Sengle group  

Our overall goal is to investigate the molecular mechanisms through which fibrillin controls BMP growth factor activity and bioavailability.

Our specific aims are:

1. To exactly define and abolish the universal BMP propeptide targeting site within fibrillin
To fully test the importance of BMP-fibrillin interactions for development and postnatal life, mice need to be generated where the BMP propeptide binding site within fibrillin is abolished. To this end, our biochemical studies are directed towards providing the necessary information for establishing BMP binding-negative fibrillin mutant mouse models.

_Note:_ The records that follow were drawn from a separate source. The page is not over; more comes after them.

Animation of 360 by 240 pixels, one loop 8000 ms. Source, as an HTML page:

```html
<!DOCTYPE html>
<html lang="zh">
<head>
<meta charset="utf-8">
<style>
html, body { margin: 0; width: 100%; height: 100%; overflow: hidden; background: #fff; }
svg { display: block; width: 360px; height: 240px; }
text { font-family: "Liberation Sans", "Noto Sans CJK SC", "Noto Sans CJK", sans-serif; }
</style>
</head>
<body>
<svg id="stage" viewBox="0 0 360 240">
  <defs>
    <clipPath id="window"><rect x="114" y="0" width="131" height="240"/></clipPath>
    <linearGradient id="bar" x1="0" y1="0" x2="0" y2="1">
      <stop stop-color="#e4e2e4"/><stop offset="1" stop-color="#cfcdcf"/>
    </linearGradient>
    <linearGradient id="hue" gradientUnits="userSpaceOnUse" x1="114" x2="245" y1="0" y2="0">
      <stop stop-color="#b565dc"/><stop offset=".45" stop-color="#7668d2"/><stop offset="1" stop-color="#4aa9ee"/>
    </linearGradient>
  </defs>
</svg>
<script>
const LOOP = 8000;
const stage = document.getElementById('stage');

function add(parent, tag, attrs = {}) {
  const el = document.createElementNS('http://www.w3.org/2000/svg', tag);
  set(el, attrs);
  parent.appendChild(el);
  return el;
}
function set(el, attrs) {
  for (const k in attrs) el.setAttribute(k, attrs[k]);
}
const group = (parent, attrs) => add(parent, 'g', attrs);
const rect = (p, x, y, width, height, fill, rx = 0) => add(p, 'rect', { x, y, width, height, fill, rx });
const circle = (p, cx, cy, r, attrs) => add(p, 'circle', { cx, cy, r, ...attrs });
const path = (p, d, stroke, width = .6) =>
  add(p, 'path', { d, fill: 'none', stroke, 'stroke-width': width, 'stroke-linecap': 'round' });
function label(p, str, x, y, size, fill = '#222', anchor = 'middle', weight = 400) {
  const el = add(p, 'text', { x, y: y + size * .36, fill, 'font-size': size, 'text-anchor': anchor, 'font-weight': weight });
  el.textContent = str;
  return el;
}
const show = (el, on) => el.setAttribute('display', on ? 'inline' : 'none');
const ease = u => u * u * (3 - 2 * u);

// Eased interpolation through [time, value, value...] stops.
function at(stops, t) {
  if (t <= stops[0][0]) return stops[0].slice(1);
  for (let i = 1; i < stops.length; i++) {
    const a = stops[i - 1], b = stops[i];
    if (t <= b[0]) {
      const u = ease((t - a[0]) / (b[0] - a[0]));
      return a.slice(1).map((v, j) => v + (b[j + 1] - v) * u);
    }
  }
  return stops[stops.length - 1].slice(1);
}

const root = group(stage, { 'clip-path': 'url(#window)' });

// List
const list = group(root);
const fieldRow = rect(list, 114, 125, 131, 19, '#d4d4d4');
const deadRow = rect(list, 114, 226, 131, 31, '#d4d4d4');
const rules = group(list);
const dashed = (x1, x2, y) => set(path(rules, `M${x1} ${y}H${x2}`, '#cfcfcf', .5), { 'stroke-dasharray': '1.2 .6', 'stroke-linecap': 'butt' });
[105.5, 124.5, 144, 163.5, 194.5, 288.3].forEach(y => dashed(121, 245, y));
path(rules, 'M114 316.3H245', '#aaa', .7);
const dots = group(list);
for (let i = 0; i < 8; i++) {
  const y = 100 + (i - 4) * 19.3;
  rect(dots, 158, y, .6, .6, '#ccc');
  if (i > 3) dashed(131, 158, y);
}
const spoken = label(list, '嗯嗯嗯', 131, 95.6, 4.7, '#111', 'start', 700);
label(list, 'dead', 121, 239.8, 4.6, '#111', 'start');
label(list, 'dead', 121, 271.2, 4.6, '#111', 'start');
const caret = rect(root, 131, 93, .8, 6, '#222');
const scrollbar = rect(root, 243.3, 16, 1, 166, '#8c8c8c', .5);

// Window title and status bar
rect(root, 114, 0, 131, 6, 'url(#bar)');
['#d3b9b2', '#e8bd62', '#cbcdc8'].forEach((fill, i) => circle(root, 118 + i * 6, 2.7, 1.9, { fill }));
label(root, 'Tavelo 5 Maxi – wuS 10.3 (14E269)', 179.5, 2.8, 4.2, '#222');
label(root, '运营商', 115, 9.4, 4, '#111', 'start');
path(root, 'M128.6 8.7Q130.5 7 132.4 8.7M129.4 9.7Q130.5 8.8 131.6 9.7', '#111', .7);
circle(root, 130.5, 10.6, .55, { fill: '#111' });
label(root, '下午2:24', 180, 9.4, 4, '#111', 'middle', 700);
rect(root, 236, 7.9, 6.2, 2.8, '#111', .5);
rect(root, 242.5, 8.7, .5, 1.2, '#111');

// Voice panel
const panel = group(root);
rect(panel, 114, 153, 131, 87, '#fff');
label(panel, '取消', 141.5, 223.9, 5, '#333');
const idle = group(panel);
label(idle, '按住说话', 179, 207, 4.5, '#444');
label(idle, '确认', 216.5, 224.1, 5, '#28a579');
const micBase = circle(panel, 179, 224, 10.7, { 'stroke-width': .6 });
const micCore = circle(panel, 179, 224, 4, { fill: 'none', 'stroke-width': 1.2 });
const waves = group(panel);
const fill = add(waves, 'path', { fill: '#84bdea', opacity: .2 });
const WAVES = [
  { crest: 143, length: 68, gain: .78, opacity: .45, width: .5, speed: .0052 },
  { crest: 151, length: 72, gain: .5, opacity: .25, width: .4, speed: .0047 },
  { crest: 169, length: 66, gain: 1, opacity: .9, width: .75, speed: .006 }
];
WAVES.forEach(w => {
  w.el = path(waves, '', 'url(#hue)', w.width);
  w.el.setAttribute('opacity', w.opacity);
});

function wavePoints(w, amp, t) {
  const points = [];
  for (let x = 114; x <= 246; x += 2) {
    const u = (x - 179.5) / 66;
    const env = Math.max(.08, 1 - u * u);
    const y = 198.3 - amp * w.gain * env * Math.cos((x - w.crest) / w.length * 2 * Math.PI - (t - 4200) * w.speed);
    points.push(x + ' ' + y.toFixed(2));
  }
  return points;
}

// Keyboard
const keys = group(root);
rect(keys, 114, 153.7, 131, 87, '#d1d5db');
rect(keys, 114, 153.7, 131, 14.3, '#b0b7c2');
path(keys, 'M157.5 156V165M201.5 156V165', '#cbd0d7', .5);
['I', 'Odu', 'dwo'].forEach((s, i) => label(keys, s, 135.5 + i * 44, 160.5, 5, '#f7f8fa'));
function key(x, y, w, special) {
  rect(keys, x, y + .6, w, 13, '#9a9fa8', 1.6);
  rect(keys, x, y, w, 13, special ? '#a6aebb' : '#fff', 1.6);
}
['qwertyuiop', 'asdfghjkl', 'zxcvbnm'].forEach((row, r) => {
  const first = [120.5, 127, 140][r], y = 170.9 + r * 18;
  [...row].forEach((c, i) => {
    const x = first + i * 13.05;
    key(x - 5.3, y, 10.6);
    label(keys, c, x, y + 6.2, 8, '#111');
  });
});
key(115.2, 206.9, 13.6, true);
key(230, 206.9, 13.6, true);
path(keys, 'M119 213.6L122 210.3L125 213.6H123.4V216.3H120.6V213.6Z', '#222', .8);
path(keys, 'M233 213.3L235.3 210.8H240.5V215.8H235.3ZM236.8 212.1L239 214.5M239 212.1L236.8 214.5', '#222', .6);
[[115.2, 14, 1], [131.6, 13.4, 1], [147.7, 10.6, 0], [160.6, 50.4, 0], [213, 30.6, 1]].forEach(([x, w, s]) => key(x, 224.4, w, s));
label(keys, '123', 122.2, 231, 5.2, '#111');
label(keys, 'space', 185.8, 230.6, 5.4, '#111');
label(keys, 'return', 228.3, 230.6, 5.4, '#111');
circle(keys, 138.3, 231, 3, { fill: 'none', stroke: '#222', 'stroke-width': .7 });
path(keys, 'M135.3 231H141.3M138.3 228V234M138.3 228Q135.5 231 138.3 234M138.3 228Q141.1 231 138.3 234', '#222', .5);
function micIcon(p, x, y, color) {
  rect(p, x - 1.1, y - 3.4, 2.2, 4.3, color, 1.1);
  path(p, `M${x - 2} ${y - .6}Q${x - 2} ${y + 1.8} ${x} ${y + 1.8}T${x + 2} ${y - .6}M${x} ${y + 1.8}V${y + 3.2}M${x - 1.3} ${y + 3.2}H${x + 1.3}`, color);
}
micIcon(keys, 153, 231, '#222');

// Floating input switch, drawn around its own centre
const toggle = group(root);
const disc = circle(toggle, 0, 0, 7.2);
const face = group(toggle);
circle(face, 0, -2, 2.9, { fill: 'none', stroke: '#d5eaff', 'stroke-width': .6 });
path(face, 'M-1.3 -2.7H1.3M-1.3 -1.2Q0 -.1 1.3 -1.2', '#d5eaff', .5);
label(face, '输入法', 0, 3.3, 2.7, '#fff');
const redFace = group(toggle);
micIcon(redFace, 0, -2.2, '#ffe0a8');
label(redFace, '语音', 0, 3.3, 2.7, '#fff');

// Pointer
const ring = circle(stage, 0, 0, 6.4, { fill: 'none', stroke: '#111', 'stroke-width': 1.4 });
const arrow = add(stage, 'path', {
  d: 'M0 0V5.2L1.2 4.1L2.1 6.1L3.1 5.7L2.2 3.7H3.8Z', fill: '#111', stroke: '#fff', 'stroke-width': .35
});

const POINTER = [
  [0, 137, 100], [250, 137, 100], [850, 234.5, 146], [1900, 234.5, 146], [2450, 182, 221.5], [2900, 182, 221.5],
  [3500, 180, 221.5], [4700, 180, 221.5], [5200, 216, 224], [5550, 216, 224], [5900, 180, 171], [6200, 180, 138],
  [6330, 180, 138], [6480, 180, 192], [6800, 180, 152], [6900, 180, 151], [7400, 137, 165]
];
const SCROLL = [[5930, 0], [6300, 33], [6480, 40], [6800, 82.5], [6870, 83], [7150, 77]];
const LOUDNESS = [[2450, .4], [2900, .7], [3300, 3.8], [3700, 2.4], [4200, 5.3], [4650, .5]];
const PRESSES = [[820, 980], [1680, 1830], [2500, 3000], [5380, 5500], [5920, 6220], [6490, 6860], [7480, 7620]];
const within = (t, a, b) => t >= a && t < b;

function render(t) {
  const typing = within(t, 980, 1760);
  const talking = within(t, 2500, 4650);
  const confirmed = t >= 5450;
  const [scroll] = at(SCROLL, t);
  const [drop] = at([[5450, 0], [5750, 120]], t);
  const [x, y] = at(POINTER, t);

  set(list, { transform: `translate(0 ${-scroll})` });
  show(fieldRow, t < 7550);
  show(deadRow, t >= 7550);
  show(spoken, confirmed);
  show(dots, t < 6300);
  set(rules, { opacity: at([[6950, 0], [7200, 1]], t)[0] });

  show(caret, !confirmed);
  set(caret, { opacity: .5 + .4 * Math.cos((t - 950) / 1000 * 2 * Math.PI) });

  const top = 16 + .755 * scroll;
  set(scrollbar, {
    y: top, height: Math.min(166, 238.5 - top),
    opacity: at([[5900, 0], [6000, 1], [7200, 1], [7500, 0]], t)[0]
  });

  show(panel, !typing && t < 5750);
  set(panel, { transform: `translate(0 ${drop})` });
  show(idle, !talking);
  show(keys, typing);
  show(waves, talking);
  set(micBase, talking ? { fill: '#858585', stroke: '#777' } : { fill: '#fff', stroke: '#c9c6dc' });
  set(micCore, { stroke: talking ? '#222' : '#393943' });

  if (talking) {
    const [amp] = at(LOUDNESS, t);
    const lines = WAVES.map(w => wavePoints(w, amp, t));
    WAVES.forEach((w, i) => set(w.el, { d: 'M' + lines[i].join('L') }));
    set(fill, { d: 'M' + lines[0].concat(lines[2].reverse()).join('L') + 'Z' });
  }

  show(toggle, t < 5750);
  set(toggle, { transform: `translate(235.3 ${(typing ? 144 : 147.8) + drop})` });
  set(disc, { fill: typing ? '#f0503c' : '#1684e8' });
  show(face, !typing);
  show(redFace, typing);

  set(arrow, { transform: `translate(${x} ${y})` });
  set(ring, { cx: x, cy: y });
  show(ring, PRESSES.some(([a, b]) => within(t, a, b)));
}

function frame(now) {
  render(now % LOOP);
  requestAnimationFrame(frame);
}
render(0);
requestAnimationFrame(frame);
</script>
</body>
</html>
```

2. To precisely define the molecular requirements necessary for targeting and sequestration of BMP complexes by fibrillin
A comprehensive in-depth study of how molecular interactions between BMP propeptides and BMP growth factors and simultaneously between BMP propeptides and fibrillin occur will reveal the molecular requirements for silencing BMP activity by fibrillin. Moreover, it will provide a better understanding of how dysregulation of growth factor signaling occurs in disease situations wherein microfibrils become subject to proteolytic degradation.

3. To determine whether dominant negative effects on fibrillin microfibrils in vivo leads to release and activation of growth factor signaling
Our previous work contributed significantly to the emerging concept that growth factors of the TGF-β superfamily are targeted and sequestered by fibrillin microfibrils in the extracellular matrix of connective tissues. A logical consequence of this concept is that disruption of fibrillin microfibrils will perturb growth factor signaling. Understanding how growth factor signaling is perturbed is relevant to the pathogenesis of a variety of connective tissue diseases, including Marfan Syndrome. The recently established GT8 mouse line, which carries a truncation mutation of FBN1 fused with an eGFP tag, provides a great opportunity to study the consequences of fibrillin microfibril impairment on growth factor signaling in vivo.

01 März 2011
Gerhard Sengle
Institute for Biochemistry II, Joseph-Stelzmann-Strasse 52, D50931 Cologne
Suggestions and wishes: Gudrun Konertz